Paddle through turquoise water in outrigger canoe, (known as a 'va’a' in Tahitian) and you might even spot a dolphin or two. A unique part of Polynesian culture; outrigger canoes were originally used for exploring and fishing. 2 major outrigger races take part here, one with a course around Huahine, Raiatea, Taha'a and Bora-Bora, and the 3-day Tahiti Nui Va'a race around Tahiti, held every 2 years.
Credit: Shigeo Kobayashi/Tahiti Tourism
Polynesian dances are a major tourist attraction for the luxury resorts. The aparima is a dance of gestures with hands describing a story, whilst the ote’a is characterised by abrupt moves and a quick rhythm.
Many lagoon tours (“safaris”) include the opportunity to stop and feed Manta Rays. Standing in waist high water, you’ll be able to enjoy the unique experience of getting up close to these magnificent creatures.
Credit: Le Meridien Bora Bora
The iconic Polynesian overwater bungalow originated here; truly the epitome of luxury, this is what honeymoon dreams are made of. Head to Bora Bora for the best examples and expect exclusive locations, breath-taking views and direct access to the lagoon from your doorstep!
Credit: Le Meridien Bora Bora
It would be remiss of us not to mention that some bungalows have a unique glass floor allowing you to gaze down at the clear waters teeming with tropical fish below. Le Meridien Bora Bora is one!

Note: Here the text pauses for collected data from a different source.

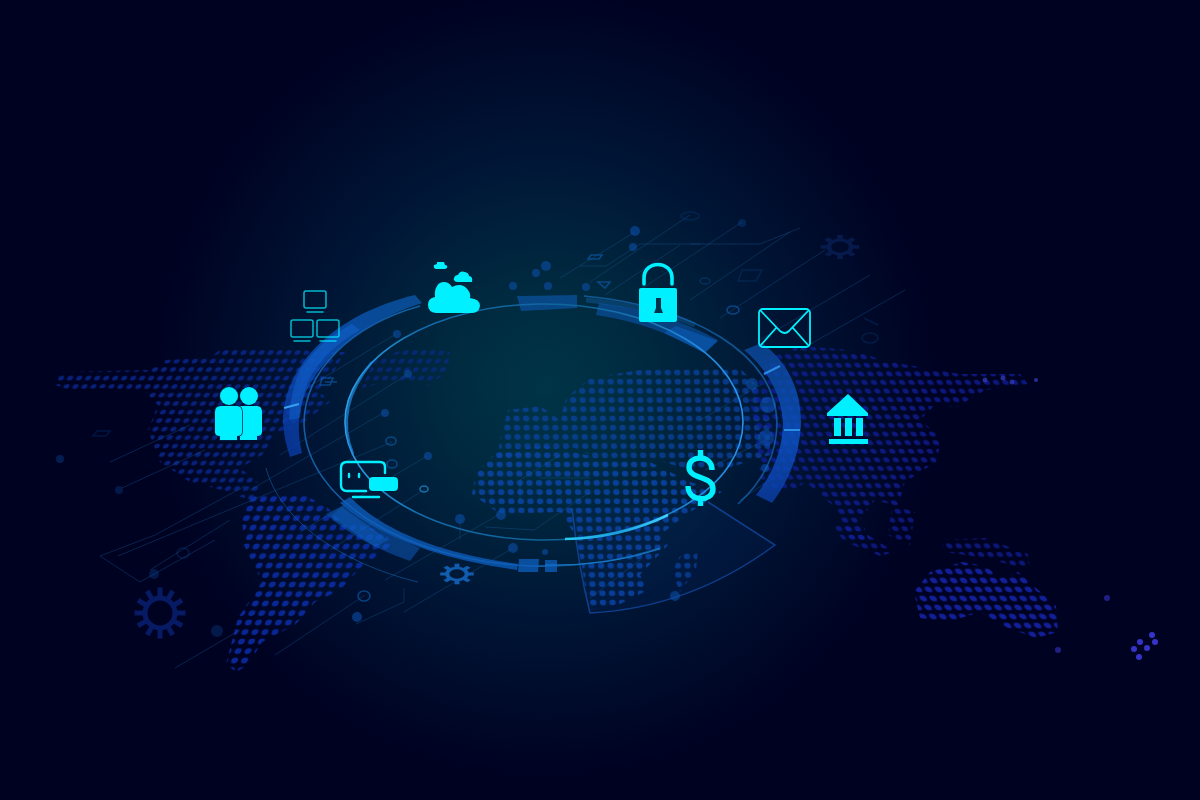
<!DOCTYPE html>
<html lang="en">
<head>
<meta charset="utf-8">
<title>Global digital network</title>
<style>
:root{--night:#000222;--cyan:#00f0ff;--ring:#0e5fc0;--line:#176bb8;--deep:#0a2a78;--sky:#2aa0f0}
html,body{margin:0;height:100%;overflow:hidden;background:var(--night)}
svg{display:block;width:1200px;height:800px}
.icon{fill:var(--cyan)}
.outline{fill:none;stroke:var(--cyan);stroke-linejoin:round;stroke-linecap:round}
.hole{fill:#00334a}
.band{fill:var(--ring)}
.arc{fill:none;stroke:var(--line)}
.trace{fill:none;stroke:#1a5c9a;stroke-width:1;opacity:.36}
.node{fill:#0c4fa8;opacity:.6}
.nodeRing{fill:none;stroke:#0e62b4;stroke-width:1.6;opacity:.6}
</style>
</head>
<body>
<svg viewBox="0 0 1200 800" role="img" aria-label="Dotted world map with a glowing ring of business and technology icons">
<defs>
  <radialGradient id="glow" gradientUnits="userSpaceOnUse" cx="545" cy="385" r="390">
    <stop offset="0" stop-color="#003446"/><stop offset=".25" stop-color="#002a40"/><stop offset=".6" stop-color="#001535"/><stop offset="1" stop-color="#000222"/>
  </radialGradient>
  <pattern id="dotsWest" width="9" height="8.5" patternUnits="userSpaceOnUse" patternTransform="skewX(-24)"><ellipse cx="4.5" cy="4" rx="2.8" ry="2.4" fill="#0a2c9c"/></pattern>
  <pattern id="dotsSouth" width="10" height="9.5" patternUnits="userSpaceOnUse" patternTransform="skewX(-20)"><ellipse cx="5" cy="5" rx="3.3" ry="2.9" fill="#0a2fae"/></pattern>
  <pattern id="dotsMid" width="9.6" height="9.2" patternUnits="userSpaceOnUse" patternTransform="skewX(3)"><ellipse cx="5" cy="4.5" rx="3.2" ry="2.8" fill="#0a45a8"/></pattern>
  <pattern id="dotsEast" width="9.4" height="8.6" patternUnits="userSpaceOnUse" patternTransform="skewX(22)"><ellipse cx="5" cy="4" rx="3" ry="2.5" fill="#101f9e"/></pattern>
  <pattern id="dotsOz" width="10" height="9" patternUnits="userSpaceOnUse" patternTransform="skewX(28)"><ellipse cx="5" cy="4.5" rx="3.4" ry="2.8" fill="#1424ae"/></pattern>
  <linearGradient id="bandLeft" x1="1" y1="0" x2="0" y2="1"><stop offset="0" stop-color="#0c58a8"/><stop offset=".5" stop-color="#0a56c0"/><stop offset="1" stop-color="#0a3aa8"/></linearGradient>
  <linearGradient id="bandRight" x1="0" y1="0" x2="0" y2="1"><stop offset="0" stop-color="#0d4a9c"/><stop offset=".6" stop-color="#0d55c8"/><stop offset="1" stop-color="#0b3fa8"/></linearGradient>
  <linearGradient id="innerLine" gradientUnits="userSpaceOnUse" x1="345" y1="0" x2="744" y2="0"><stop offset="0" stop-color="#35b4ff"/><stop offset=".2" stop-color="#1470b4"/><stop offset=".6" stop-color="#10689c"/><stop offset="1" stop-color="#2ea0ff"/></linearGradient>
  <linearGradient id="sweep" x1="0" x2="1"><stop offset="0" stop-color="#28c8f0"/><stop offset=".5" stop-color="#1aa0e0"/><stop offset="1" stop-color="#40d0ff"/></linearGradient>
  <g id="gear">
    <circle r="14" fill="none" stroke-width="6"/>
    <g stroke-width="7"><path id="tooth" d="M0-15V-24"/><use href="#tooth" transform="rotate(45)"/><use href="#tooth" transform="rotate(90)"/><use href="#tooth" transform="rotate(135)"/><use href="#tooth" transform="rotate(180)"/><use href="#tooth" transform="rotate(225)"/><use href="#tooth" transform="rotate(270)"/><use href="#tooth" transform="rotate(315)"/></g>
  </g>
  <g id="monitor"><rect width="22" height="17" rx="2"/><path d="M3 21H19"/></g>
  <g id="person"><circle cx="14" cy="9" r="9"/><path d="M6 19H22Q27 19 27 25V45Q27 49 22 49V53H5V49Q0 49 0 45V25Q0 19 6 19Z"/></g>
</defs>

<rect id="background" width="1200" height="800" fill="var(--night)"/>
<rect width="1200" height="800" fill="url(#glow)"/>

<g id="world-map">
  <path id="north-america" opacity=".72" fill="url(#dotsWest)" d="M52 384 62 372 150 370 165 360 210 358 222 348 300 346 310 352 345 352 330 378 318 390 330 402 300 425 278 432 262 455 240 468 262 486 250 500 215 488 190 482 160 462 148 430 158 405 145 392 105 388 70 390Z"/>
  <path id="greenland" opacity=".55" fill="url(#dotsWest)" d="M375 358 415 347 450 352 447 372 430 385 395 380 362 388Z"/>
  <path id="south-america" opacity=".82" fill="url(#dotsSouth)" d="M250 496 300 492 328 508 340 520 385 532 392 545 360 568 340 590 315 602 295 625 262 642 248 665 236 672 226 664 238 618 262 582 244 545 242 518Z"/>
  <path id="europe" opacity=".7" fill="url(#dotsMid)" d="M500 440 508 410 540 406 560 420 566 398 590 378 640 370 740 368 770 400 770 455 728 468 690 470 650 458 600 460 575 448 520 455 498 458Z"/>
  <path id="africa" opacity=".85" fill="url(#dotsMid)" d="M498 450 545 446 600 458 650 462 690 482 722 492 690 512 660 535 668 545 640 575 648 590 620 604 588 610 582 565 575 535 560 512 500 514 472 494 476 474Z"/>
  <path opacity=".7" fill="url(#dotsMid)" d="M672 572 682 552 698 550 696 570 680 592Z"/>
  <path id="asia" opacity=".72" fill="url(#dotsEast)" d="M770 358 800 346 850 350 890 362 960 374 1020 374 1028 384 985 390 955 408 938 402 920 420 942 438 936 462 905 482 898 506 875 500 860 520 872 542 850 538 832 505 806 482 790 492 762 485 756 440 750 400Z"/>
  <path id="islands" opacity=".68" fill="url(#dotsEast)" d="M828 522 860 530 895 552 880 556 845 542ZM892 505 915 512 910 545 888 535ZM940 540 985 538 1028 554 1030 570 985 558 945 552Z"/>
  <path id="australia" opacity=".85" fill="url(#dotsOz)" d="M914 592 930 572 962 562 985 566 1000 578 1018 572 1036 588 1056 606 1058 632 1036 638 1008 628 980 612 948 622 920 618Z"/>
  <g fill="#3634c8"><circle cx="1134" cy="649" r="3"/><circle cx="1140" cy="642" r="3"/><circle cx="1147" cy="648" r="3"/><circle cx="1152" cy="635" r="3"/><circle cx="1155" cy="642" r="3"/><circle cx="1139" cy="657" r="3"/><circle cx="1107" cy="598" r="3" opacity=".6"/><circle cx="1058" cy="650" r="3" opacity=".6"/></g>
  <g fill="#2f38b0" opacity=".8"><circle cx="985" cy="380" r="2.5"/><circle cx="1003" cy="378" r="2.5"/><circle cx="1012" cy="382" r="2.5"/><circle cx="1036" cy="380" r="2"/></g>
</g>

<g id="circuit">
  <path class="trace" d="M635 232 560 278M690 215 590 282M680 245 605 295M742 222 640 290M790 232 690 300M825 250 720 318M870 275 760 340M905 290 800 350M580 266H606L640 244H700M690 244H760L800 228"/>
  <path class="trace" d="M396 334 300 392M408 374 280 455M385 412 250 490M392 442 118 556M427 456 300 532M425 489 330 550M460 518V540M500 514 385 580M513 548 404 612M485 527 534 530 590 492M404 588V602L356 624M190 425 110 462M205 450 122 488M245 486 155 535 100 556 140 582 215 540M230 520 150 570M365 595 275 655M240 630 175 668"/>
  <path class="trace" d="M640 560 590 598M762 384 700 420M770 438 705 470M785 470 740 500M560 455 520 480V500M540 478H590"/>
  <g class="node"><circle cx="635" cy="231" r="5"/><circle cx="546" cy="266" r="5"/><circle cx="536" cy="273" r="4"/><circle cx="548" cy="286" r="4"/><circle cx="513" cy="286" r="4"/><circle cx="633" cy="247" r="4"/><circle cx="586" cy="287" r="4"/><circle cx="397" cy="334" r="4"/><circle cx="408" cy="374" r="4"/><circle cx="385" cy="413" r="4"/><circle cx="428" cy="456" r="4"/><circle cx="460" cy="519" r="5"/><circle cx="501" cy="515" r="5"/><circle cx="513" cy="548" r="5"/><circle cx="545" cy="552" r="3"/><circle cx="357" cy="617" r="5"/><circle cx="752" cy="384" r="6"/><circle cx="768" cy="405" r="8"/><circle cx="766" cy="438" r="8"/><circle cx="675" cy="596" r="5"/><circle cx="765" cy="468" r="4"/><circle cx="217" cy="631" r="6" opacity=".5"/><circle cx="154" cy="574" r="5" opacity=".5"/><circle cx="60" cy="459" r="4" opacity=".6"/><circle cx="119" cy="490" r="4" opacity=".5"/><circle cx="742" cy="223" r="4" opacity=".5"/></g>
  <g class="nodeRing"><ellipse cx="392" cy="464" rx="5" ry="4"/><ellipse cx="424" cy="489" rx="4" ry="3" stroke="var(--sky)"/><ellipse cx="364" cy="596" rx="6" ry="5"/><ellipse cx="391" cy="441" rx="5" ry="4"/><path d="M591 255H602L599 259H588ZM598 282H610L605 288Z"/><ellipse cx="733" cy="310" rx="6" ry="4"/><ellipse cx="705" cy="281" rx="5" ry="3" opacity=".5"/><ellipse cx="690" cy="216" rx="9" ry="4" opacity=".3"/><ellipse cx="870" cy="338" rx="8" ry="5" opacity=".35"/><ellipse cx="183" cy="553" rx="6" ry="5" opacity=".4"/><path opacity=".35" d="M742 270H762L756 281H738ZM864 318 878 325M97 431H110L106 436H93Z"/><path d="M322 378H333L330 385H320ZM325 382H337"/></g>
  <use href="#gear" transform="translate(457 574) scale(.7 .43)" stroke="#105cae"/>
  <use href="#gear" transform="translate(840 247) scale(.8 .5)" stroke="#0b2866" opacity=".55"/>
  <g transform="translate(160 613)" stroke="#0a2580" opacity=".7">
    <circle r="15" fill="none" stroke-width="5"/>
    <g stroke-width="5"><path id="ray" d="M0-18V-30" transform="scale(1 .85)"/><use href="#ray" transform="rotate(30)"/><use href="#ray" transform="rotate(60)"/><use href="#ray" transform="rotate(90)"/><use href="#ray" transform="rotate(120)"/><use href="#ray" transform="rotate(150)"/><use href="#ray" transform="rotate(180)"/><use href="#ray" transform="rotate(210)"/><use href="#ray" transform="rotate(240)"/><use href="#ray" transform="rotate(270)"/><use href="#ray" transform="rotate(300)"/><use href="#ray" transform="rotate(330)"/></g>
  </g>
</g>

<g id="ring">
  <path d="M572 508 Q578 565 590 613 Q690 608 775 545 L708 502" fill="#0a3f90" fill-opacity=".1" stroke="#1550b0" stroke-opacity=".7" stroke-width="1.5"/>
  <path class="arc" opacity=".55" d="M266 468C280 520 340 563 418 582"/>
  <path class="arc" stroke-width="1.6" opacity=".85" d="M420 306C352 325 304 370 304 424C306 500 405 560 530 566C580 567 625 560 660 548"/>
  <path class="arc" stroke-width="1.6" opacity=".7" d="M584 296C690 306 776 352 777 424Q776 470 738 504"/>
  <path class="arc" stroke-width="5" opacity=".35" d="M586 300Q650 306 695 325"/>
  <path d="M415 295C335 314 283 365 283 422Q284 440 290 457L302 453Q298 437 299 421C301 374 352 325 422 303Z" fill="url(#bandLeft)" opacity=".78"/>
  <path d="M300 370Q318 342 352 324L360 330Q328 348 312 374Q302 392 300 418L289 420Q290 392 300 370Z" fill="#1668d8" opacity=".45"/>
  <path d="M284 408 299 404" stroke="#38a0f0" stroke-width="2"/>
  <path d="M762 343C790 364 801 392 801 424Q799 468 772 503L756 495Q782 462 783 424C782 395 768 370 744 350Z" fill="url(#bandRight)" opacity=".8"/>
  <path d="M764 374 780 366M784 430H800" stroke="#2b8ce8" stroke-width="2"/>
  <path class="band" opacity=".55" d="M517 296 577 295V308L521 311Z"/>
  <path class="band" opacity=".5" d="M599 303Q668 312 718 340L704 353Q656 324 596 315Z"/>
  <path class="band" opacity=".55" d="M676 326 718 341 705 353 664 333Z"/>
  <path class="band" opacity=".5" d="M326 514 344 505Q372 528 420 548L410 561Q358 543 326 514Z"/>
  <path class="band" opacity=".75" d="M350 497Q400 548 518 564L517 570Q400 554 340 503Z"/>
  <path class="band" opacity=".5" d="M330 516 342 507 388 540 375 547Z"/>
  <path class="band" opacity=".75" d="M519 559H539L538 572H518ZM545 560H557V572H545Z"/>
  <path d="M545 565Q610 566 660 549" fill="none" stroke="#1888d8" opacity=".7"/>
  <ellipse cx="544" cy="422" rx="199" ry="118" fill="none" stroke="url(#innerLine)" stroke-width="1.6" opacity=".9"/>
  <path d="M372 362Q334 408 353 454" fill="none" stroke="#1f8ae0" stroke-width="2.5" opacity=".7"/>
  <path d="M565 539Q620 538 668 515" fill="none" stroke="url(#sweep)" stroke-width="2.5"/>
</g>

<g id="icons">
  <g id="computers" class="outline" stroke-width="1.5" opacity=".75">
    <use href="#monitor" transform="translate(304 291)"/><use href="#monitor" transform="translate(291 320)"/><use href="#monitor" transform="translate(317 320)"/>
  </g>
  <g id="clouds" class="icon">
    <path d="M436 313Q428 312 428 305Q428 298 435 297C434 288 438 282 444 282Q449 282 452 287Q462 282 468 290Q471 294 470 298Q480 299 480 306Q479 313 472 313Z"/>
    <path d="M457 282Q453 281 454 278Q455 275 458 275Q460 270 465 272Q469 273 469 276Q473 276 472 282Z"/>
    <path d="M436 269Q433 268 434 265L437 264V262H444L445 265Q448 265 447 268L445 269Z"/>
  </g>
  <g id="padlock">
    <path class="outline" stroke-width="3.6" d="M644 284V278C644 260 672 260 672 278V284"/>
    <rect class="icon" x="639" y="288" width="38" height="34" rx="2"/>
    <path class="hole" d="M656 298H661V308L663 313H654L656 308Z"/>
  </g>
  <g id="envelope" class="outline" stroke-width="1.8">
    <rect x="759" y="309" width="51" height="38" rx="4"/>
    <path d="M761 311 780 331Q785 335 789 331L808 311M761 345 776 328M808 345 793 328"/>
  </g>
  <g id="bank" class="icon">
    <path d="M848 394 868 413V416H827V413ZM834 418H841V436H834ZM845 418H852V436H845ZM856 418H863V436H856ZM829 439H868V444H829Z"/>
  </g>
  <g id="people" class="icon">
    <use href="#person" transform="translate(235 387)"/>
    <use href="#person" transform="translate(215 387)" stroke="#00264a" stroke-width="1.5" paint-order="stroke"/>
  </g>
  <g id="payment-screen">
    <path class="outline" stroke-width="2.4" d="M366 491H347Q341 491 341 485V468Q341 462 347 462H380Q385 462 385 467V473"/>
    <path class="outline" stroke-width="2.4" d="M353 497H379M349 474V477M359 474V477"/>
    <rect class="icon" x="369" y="477" width="29" height="14" rx="4"/>
  </g>
  <g id="dollar" class="outline" stroke-width="5.4">
    <path stroke-linecap="butt" d="M712 470C712 454 689 455 689 467C689 480 713 475 713 489C713 502 688 503 688 486M700.5 450V459M700.5 498V506"/>
  </g>
</g>
</svg>
</body>
</html>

If all this has made you consider dipping your toes into French Polynesia, but you’re not sure where to start – just give us a call. Our experienced and knowledge South Pacific experts can arrange direct or multi-stop flights, stopovers, accommodation and trips to the main islands and to some of the wonderful and much less visited isles. Call us on +44 1273320580 or request a quote by email to start planning your dream trip to French Polynesia.